__TASK BRIEF__. Extract all lines from the data beneath that include the word "style".
(EXERCISE DATA)
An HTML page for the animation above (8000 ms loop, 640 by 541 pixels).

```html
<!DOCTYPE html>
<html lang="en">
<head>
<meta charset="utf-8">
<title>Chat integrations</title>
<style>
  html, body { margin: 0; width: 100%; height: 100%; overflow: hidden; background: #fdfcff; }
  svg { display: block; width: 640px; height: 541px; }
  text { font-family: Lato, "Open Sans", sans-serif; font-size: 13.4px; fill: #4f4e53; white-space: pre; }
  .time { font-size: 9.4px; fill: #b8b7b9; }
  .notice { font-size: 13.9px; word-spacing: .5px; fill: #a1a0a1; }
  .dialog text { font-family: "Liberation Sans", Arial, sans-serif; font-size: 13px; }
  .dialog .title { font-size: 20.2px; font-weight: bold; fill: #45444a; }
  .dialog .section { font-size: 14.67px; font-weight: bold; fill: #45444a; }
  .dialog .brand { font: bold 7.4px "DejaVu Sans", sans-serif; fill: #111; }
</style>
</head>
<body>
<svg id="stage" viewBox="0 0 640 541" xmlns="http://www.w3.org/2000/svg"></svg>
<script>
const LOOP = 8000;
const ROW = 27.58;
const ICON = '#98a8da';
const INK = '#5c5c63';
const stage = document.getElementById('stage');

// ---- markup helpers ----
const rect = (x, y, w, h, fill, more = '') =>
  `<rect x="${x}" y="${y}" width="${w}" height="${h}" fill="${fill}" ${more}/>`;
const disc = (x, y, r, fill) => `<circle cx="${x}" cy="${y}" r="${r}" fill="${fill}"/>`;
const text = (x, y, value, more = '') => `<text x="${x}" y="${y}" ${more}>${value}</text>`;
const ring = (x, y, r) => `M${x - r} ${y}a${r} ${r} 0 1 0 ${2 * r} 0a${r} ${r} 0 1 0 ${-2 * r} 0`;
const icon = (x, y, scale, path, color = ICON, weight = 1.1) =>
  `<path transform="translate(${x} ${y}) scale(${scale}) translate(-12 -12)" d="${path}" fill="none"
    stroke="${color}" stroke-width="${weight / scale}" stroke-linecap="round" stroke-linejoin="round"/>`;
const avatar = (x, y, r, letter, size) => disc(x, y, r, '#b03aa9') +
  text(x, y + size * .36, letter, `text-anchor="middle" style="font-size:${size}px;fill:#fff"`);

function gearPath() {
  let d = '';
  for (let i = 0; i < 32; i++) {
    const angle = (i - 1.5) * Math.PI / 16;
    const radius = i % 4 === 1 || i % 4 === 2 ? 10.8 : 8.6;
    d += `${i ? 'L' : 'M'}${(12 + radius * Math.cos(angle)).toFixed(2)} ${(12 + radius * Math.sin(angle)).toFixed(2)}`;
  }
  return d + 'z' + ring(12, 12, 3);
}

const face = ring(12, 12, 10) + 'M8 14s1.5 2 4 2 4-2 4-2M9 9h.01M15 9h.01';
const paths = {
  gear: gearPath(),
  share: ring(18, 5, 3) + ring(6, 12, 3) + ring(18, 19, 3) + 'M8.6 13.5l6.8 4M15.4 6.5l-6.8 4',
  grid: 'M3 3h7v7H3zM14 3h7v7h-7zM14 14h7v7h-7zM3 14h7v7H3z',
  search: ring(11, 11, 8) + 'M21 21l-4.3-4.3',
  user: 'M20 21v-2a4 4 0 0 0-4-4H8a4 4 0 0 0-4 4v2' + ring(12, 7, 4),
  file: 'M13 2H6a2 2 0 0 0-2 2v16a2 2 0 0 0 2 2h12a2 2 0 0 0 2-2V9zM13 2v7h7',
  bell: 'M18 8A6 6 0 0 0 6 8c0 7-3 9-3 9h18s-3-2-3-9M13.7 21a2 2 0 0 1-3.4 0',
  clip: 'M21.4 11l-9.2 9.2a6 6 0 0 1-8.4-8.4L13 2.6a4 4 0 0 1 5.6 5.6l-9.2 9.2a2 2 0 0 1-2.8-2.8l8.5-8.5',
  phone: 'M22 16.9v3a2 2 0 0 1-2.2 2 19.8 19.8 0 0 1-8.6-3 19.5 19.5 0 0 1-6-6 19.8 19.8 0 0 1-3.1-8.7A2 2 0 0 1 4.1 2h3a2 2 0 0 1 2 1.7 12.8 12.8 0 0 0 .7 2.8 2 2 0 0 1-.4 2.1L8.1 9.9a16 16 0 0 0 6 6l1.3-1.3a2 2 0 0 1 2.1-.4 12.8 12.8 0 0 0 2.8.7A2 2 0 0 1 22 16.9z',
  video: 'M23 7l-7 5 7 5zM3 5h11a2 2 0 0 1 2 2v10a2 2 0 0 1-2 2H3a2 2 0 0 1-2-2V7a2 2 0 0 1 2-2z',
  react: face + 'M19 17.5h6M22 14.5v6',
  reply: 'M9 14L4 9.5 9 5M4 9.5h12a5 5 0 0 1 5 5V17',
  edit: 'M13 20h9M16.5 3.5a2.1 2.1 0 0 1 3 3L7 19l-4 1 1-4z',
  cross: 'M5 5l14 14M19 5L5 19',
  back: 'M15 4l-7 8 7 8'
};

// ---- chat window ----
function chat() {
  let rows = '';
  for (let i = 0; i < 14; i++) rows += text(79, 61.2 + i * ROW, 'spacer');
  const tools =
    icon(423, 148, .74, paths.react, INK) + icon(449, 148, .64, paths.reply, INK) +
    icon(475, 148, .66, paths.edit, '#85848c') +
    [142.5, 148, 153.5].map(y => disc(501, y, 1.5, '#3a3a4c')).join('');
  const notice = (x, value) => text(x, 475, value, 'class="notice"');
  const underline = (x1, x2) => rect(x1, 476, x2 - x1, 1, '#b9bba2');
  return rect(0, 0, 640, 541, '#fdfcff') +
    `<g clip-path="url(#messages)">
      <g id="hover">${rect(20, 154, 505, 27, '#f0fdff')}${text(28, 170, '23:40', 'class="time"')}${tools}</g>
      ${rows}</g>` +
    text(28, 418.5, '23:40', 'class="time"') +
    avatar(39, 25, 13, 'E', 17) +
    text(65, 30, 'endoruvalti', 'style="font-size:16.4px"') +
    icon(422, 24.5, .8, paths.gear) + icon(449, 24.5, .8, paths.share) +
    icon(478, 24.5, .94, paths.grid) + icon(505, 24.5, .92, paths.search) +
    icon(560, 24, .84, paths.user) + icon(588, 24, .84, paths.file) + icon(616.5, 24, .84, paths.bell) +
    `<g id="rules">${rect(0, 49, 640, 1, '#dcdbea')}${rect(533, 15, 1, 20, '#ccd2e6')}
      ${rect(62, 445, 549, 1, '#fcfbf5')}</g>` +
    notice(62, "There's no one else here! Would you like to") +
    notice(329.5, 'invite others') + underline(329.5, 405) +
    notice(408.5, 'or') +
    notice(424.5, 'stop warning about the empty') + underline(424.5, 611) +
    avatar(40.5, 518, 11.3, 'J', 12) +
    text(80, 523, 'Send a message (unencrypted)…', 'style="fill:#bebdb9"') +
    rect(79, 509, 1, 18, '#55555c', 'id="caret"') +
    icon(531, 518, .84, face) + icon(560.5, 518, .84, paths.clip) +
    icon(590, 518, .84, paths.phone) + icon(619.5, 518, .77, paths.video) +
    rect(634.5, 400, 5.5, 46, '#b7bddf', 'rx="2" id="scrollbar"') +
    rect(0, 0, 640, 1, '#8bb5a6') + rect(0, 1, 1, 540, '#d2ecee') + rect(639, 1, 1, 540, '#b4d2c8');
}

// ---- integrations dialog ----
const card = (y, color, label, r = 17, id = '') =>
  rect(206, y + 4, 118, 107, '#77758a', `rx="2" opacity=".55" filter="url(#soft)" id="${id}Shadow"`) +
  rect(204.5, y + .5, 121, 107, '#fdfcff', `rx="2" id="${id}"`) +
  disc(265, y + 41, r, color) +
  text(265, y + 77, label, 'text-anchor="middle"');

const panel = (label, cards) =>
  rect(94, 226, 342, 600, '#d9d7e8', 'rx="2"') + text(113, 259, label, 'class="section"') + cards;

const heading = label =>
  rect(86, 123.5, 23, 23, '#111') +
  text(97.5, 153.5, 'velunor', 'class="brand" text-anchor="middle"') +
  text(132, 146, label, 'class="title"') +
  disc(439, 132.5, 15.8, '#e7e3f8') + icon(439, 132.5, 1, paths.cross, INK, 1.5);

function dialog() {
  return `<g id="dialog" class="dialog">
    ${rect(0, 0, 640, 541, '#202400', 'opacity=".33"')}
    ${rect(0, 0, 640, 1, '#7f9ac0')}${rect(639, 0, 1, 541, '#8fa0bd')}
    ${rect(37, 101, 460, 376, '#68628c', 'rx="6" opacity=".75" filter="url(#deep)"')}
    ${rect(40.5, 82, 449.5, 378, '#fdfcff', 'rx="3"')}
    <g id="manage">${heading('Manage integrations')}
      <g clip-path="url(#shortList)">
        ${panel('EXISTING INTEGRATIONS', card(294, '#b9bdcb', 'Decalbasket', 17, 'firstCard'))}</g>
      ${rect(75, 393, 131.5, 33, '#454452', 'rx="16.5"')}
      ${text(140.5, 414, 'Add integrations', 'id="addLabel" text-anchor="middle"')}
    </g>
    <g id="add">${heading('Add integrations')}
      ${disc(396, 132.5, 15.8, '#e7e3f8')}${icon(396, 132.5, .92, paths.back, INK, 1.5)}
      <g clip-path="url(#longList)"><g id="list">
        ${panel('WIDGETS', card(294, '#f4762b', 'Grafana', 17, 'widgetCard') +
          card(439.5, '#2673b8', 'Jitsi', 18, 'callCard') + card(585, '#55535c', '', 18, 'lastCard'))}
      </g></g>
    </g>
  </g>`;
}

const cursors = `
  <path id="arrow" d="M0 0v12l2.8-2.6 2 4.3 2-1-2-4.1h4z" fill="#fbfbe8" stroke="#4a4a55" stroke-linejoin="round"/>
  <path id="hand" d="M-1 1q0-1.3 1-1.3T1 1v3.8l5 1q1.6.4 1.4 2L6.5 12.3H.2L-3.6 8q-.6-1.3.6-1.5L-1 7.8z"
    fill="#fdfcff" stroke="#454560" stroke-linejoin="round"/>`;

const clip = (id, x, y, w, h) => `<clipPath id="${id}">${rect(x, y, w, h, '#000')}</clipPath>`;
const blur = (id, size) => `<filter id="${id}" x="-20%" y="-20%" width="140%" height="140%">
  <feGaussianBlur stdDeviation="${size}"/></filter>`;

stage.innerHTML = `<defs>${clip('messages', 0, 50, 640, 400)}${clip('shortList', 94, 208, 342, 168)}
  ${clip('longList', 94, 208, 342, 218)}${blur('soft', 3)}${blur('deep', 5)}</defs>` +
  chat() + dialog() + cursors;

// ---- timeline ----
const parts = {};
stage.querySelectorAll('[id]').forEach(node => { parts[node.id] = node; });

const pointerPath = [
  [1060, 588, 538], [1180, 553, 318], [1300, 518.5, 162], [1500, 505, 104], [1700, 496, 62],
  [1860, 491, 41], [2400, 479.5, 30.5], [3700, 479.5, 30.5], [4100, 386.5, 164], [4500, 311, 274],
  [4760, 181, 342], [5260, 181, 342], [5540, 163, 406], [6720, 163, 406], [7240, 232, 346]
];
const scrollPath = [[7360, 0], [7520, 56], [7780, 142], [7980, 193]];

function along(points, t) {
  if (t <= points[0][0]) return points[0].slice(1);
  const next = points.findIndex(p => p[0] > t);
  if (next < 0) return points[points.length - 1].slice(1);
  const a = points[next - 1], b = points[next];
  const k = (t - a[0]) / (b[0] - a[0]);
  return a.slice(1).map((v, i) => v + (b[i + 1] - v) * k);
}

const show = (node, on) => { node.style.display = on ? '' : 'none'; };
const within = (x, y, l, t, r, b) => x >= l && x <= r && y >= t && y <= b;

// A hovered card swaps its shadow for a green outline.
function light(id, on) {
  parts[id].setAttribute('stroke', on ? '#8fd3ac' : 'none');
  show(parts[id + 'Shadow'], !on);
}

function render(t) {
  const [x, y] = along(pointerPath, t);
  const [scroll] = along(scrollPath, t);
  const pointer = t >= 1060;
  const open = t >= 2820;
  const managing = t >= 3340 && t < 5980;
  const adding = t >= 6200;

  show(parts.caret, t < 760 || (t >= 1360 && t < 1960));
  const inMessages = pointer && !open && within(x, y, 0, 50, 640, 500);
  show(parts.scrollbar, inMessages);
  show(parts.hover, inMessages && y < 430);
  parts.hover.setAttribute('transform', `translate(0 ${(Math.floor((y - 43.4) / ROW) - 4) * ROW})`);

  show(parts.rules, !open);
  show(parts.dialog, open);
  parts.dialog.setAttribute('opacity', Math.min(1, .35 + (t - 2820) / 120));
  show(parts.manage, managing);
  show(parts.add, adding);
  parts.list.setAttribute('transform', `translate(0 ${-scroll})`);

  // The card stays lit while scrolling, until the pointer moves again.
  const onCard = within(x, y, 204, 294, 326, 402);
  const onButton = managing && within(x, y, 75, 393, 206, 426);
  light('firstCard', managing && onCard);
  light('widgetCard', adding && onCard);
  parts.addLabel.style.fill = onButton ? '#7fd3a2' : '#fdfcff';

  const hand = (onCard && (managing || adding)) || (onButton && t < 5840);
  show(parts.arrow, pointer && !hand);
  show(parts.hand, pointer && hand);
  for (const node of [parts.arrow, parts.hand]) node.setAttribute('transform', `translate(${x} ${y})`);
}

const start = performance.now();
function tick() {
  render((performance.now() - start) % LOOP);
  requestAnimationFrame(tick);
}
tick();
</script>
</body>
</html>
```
(End EXERCISE DATA)
__EXERCISE RESPONSE__.
<style>
</style>
  text(x, y + size * .36, letter, `text-anchor="middle" style="font-size:${size}px;fill:#fff"`);
    text(65, 30, 'endoruvalti', 'style="font-size:16.4px"') +
    text(80, 523, 'Send a message (unencrypted)…', 'style="fill:#bebdb9"') +
const show = (node, on) => { node.style.display = on ? '' : 'none'; };
  parts.addLabel.style.fill = onButton ? '#7fd3a2' : '#fdfcff';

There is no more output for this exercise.